“It’s a dream come true, literally,” Held says. “You decide to have a business to solve problems, the problems we decided to solve came a couple years later after some R&D and what came out of it was the opportunity to democratize space, meaning anyone from anywhere and any education level can be a part of the industry. The (Australian) space agency being founded around the opportunity to grow new space companies means we’re not just in a position to be the back of the scenes mover but really lead the story at a national level and be a definitive contributor.”
This idea of democratizing space is something Held has been thinking about since the start-up industry exploded in Australia.
“How do you democratize space? All these people who are absolutely brilliant who don’t get a chance to play? They build a spacecraft and then don’t have a way to fly it. We built the OSSO program to solve that. If you built a spacecraft and want to connect it to our ground station, you can do that.”
-Dr. Jason Held, Founder & CEO, Saber Astronautics-
OSSO is the Open Source Space Operations project designed to give space creators, inventors, and start-ups complete control over their projects. It aims to hasten the gap between prototype development and actual space flight using the open sourcing of Saber’s operational infrastructure. All along, Saber’s mission has been to lower barriers into space, and the OSSO project is doing that.
Another way Saber is reaching across barriers into space is through The Quest for Blue. This contest begins October 1, 2020 and challenges participants to design a space mission to win cash prizes. Participants will have access to Saber’s PIGI software and training and templates to help plan their missions. At the end of the challenge, they will submit a two page business document with the mission summary and PIGI output. The best entrants receive cash and potential internships with contest sponsors. Held hopes the contest will help both participants and potential investors know how viable the mission proposals are.

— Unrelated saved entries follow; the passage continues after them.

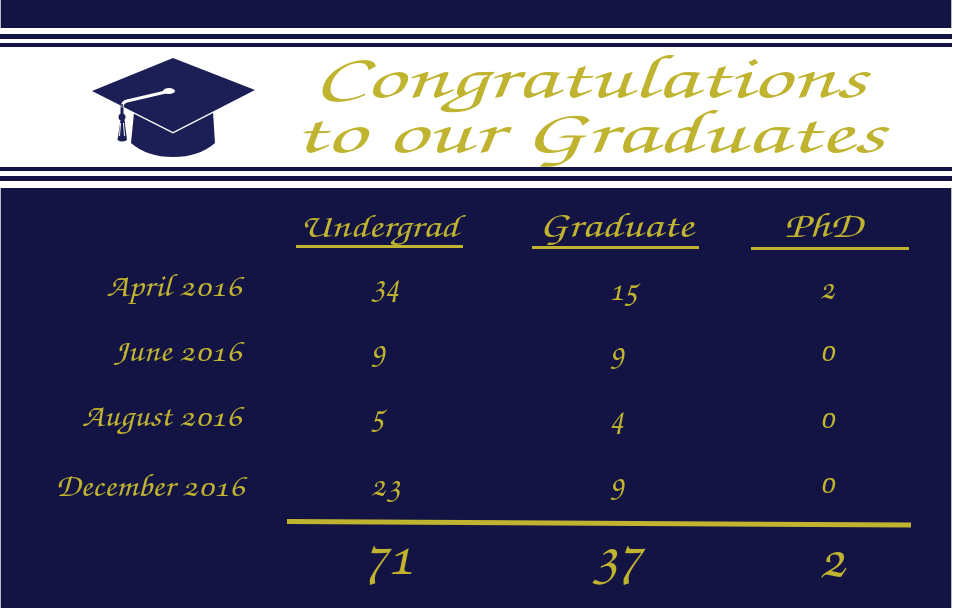
<!DOCTYPE html>
<html lang="en">
<head>
<meta charset="utf-8">
<title>Congratulations to our Graduates</title>
<style>
:root {
  --navy: #131444;
  --cap: #1c1f55;
  --gold: #bfb32f;
  --paper: #ffffff;
  --edge: #b9b9c8;
}
* { box-sizing: border-box; margin: 0; padding: 0; }
html, body { width: 953px; height: 610px; overflow: hidden; background: var(--paper); }
.board {
  position: relative;
  width: 952px;
  height: 608px;
  padding-top: 28px;
  overflow: hidden;
  background: var(--navy);
  color: var(--gold);
  font-family: "TeX Gyre Chorus", "Lucida Calligraphy", cursive;
  font-variant-numeric: oldstyle-nums;
  box-shadow: inset 1px 0 var(--edge), inset -1px 0 var(--edge);
}

/* Banner with double rules above and below */
.banner {
  display: flex;
  height: 160px;
  background: linear-gradient(
    var(--paper) 0 6px, var(--navy) 6px 11px,
    var(--paper) 11px 15px, var(--navy) 15px 19px,
    var(--paper) 19px 139px, var(--navy) 139px 143px,
    var(--paper) 143px 148px, var(--navy) 148px 153px,
    var(--paper) 153px);
}
.mortarboard { flex: none; width: 293px; height: 160px; }
.title { font-weight: 400; font-size: 62px; white-space: nowrap; }
.title-line { display: block; line-height: 0; transform-origin: left; }
.title-line:first-child { margin-left: 21px; transform: scaleX(1.57); }
.title-line:last-child { transform: scaleX(1.6); }
.title-line:first-child::before { height: 69px; }
.title-line:last-child::before { height: 55px; }

/* Struts fix each line's baseline */
.title-line::before, .head::before, .month::before, .count::before, .total::before {
  content: "";
  display: inline-block;
  width: 0;
}

/* Results */
.results {
  display: grid;
  grid-template-columns: 296px 236px 219px 158px;
  grid-template-rows: 72px 65px 65px 70px 66px 82px;
  white-space: nowrap;
  line-height: 0;
}
.head {
  width: 167px;
  height: 60px;
  font-size: 36px;
  font-weight: 400;
  border-bottom: 3px solid var(--gold);
}
.head::before { height: 49px; }
.head span { display: inline-block; transform: scaleX(1.29); transform-origin: left; }
.head-undergrad { grid-column: 2; padding-left: 4px; font-size: 33px; }
.head-undergrad span { transform: scaleX(1.26); }
.head-graduate { height: 61px; padding-left: 7px; }
.head-phd { width: 158px; height: 62px; padding-left: 33px; }
.month {
  margin-right: 54px;
  text-align: right;
  font-size: 32px;
  transform: scaleX(1.09);
  transform-origin: right;
}
.month::before { height: 36px; }
.december { margin-right: 51px; }
.count {
  position: relative;
  top: var(--drop, 0);
  font-size: 36px;
  transform: scaleX(.9);
  transform-origin: left;
}
.count::before { height: 36px; }
.undergrad { margin-left: 75px; }
.graduate { margin-left: 78px; }
.phd { margin-left: 69px; }
.total { font-size: 62px; transform: scaleX(.95); transform-origin: left; }
.total::before { height: 48px; }
.total.undergrad { grid-column: 2; margin-left: 68px; }
.total.graduate { margin-left: 60px; }
.total.phd { margin-left: 68px; }
.total.phd::before { height: 51px; }
.sum-rule { position: absolute; left: 287px; top: 518px; width: 624px; height: 10px; }
</style>
</head>
<body>
<main class="board">
  <header class="banner">
    <svg class="mortarboard" viewBox="0 28 293 160" role="img" aria-label="Graduation cap">
      <g fill="var(--cap)">
        <path d="M134 113 173 132 213 112 215 143Q199 157 173 157T131 143Z"/>
        <polygon points="92,91 173,58 255,90 173,132" stroke="var(--paper)" stroke-width="2.5" paint-order="stroke"/>
        <path d="M120.500 120H124.500L127 140Q122 143 117.500 140Z"/>
      </g>
      <path d="M122 105V117" stroke="var(--cap)" stroke-width="3"/>
      <path d="M170 91 127 101Q122 102 122 108" fill="none" stroke="var(--paper)" stroke-width="3"/>
      <path d="M122 104V116" stroke="var(--cap)" stroke-width="1.500"/>
      <path d="M120.500 123 119.500 136M123.500 123 124.500 136" stroke="var(--paper)" stroke-width="1"/>
      <ellipse cx="169" cy="91" rx="6" ry="3" fill="var(--paper)"/>
      <circle cx="122" cy="117" r="3.500" fill="var(--cap)"/>
    </svg>
    <h1 class="title">
      <span class="title-line">Congratulations</span>
      <span class="title-line">to our Graduates</span>
    </h1>
  </header>

  <section class="results" aria-label="Graduates by month">
    <h2 class="head head-undergrad"><span>Undergrad</span></h2>
    <h2 class="head head-graduate"><span>Graduate</span></h2>
    <h2 class="head head-phd"><span>PhD</span></h2>

    <p class="month">April 2016</p>
    <p class="count undergrad">34</p>
    <p class="count graduate" style="--drop:4px">15</p>
    <p class="count phd" style="--drop:3px">2</p>

    <p class="month">June 2016</p>
    <p class="count undergrad">9</p>
    <p class="count graduate" style="--drop:2px">9</p>
    <p class="count phd">0</p>

    <p class="month">August 2016</p>
    <p class="count undergrad">5</p>
    <p class="count graduate" style="--drop:2px">4</p>
    <p class="count phd" style="--drop:2px">0</p>

    <p class="month december">December 2016</p>
    <p class="count undergrad">23</p>
    <p class="count graduate" style="--drop:-2px">9</p>
    <p class="count phd" style="--drop:-3px">0</p>

    <p class="total undergrad">71</p>
    <p class="total graduate">37</p>
    <p class="total phd">2</p>
  </section>

  <svg class="sum-rule" viewBox="0 0 624 10" aria-hidden="true">
    <line x1="0" y1="3.500" x2="624" y2="7" stroke="var(--gold)" stroke-width="5"/>
  </svg>
</main>
</body>
</html>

In the Australian space race, Saber Astronautics is one of the old guard now with 12 years in the business, but the next three to five years promise to be exciting. As the control center comes online, the company is motivated to service every mission they can. “You are going to see some lunar missions out of us,” Held says. With Saber Astronautics’ innovative software and experience to back that up, missions to the moon and beyond seem certain.
Jason Held’s father called recently and made a comment to his son, now the founder of a successful and innovative company that fueled Australia’s entry into the space industry. Held’s father said, “All those years flipping quarters into the machines, I’m glad I didn’t stop you.”
Learn more about Saber Astronautics software and services at saberastro.com.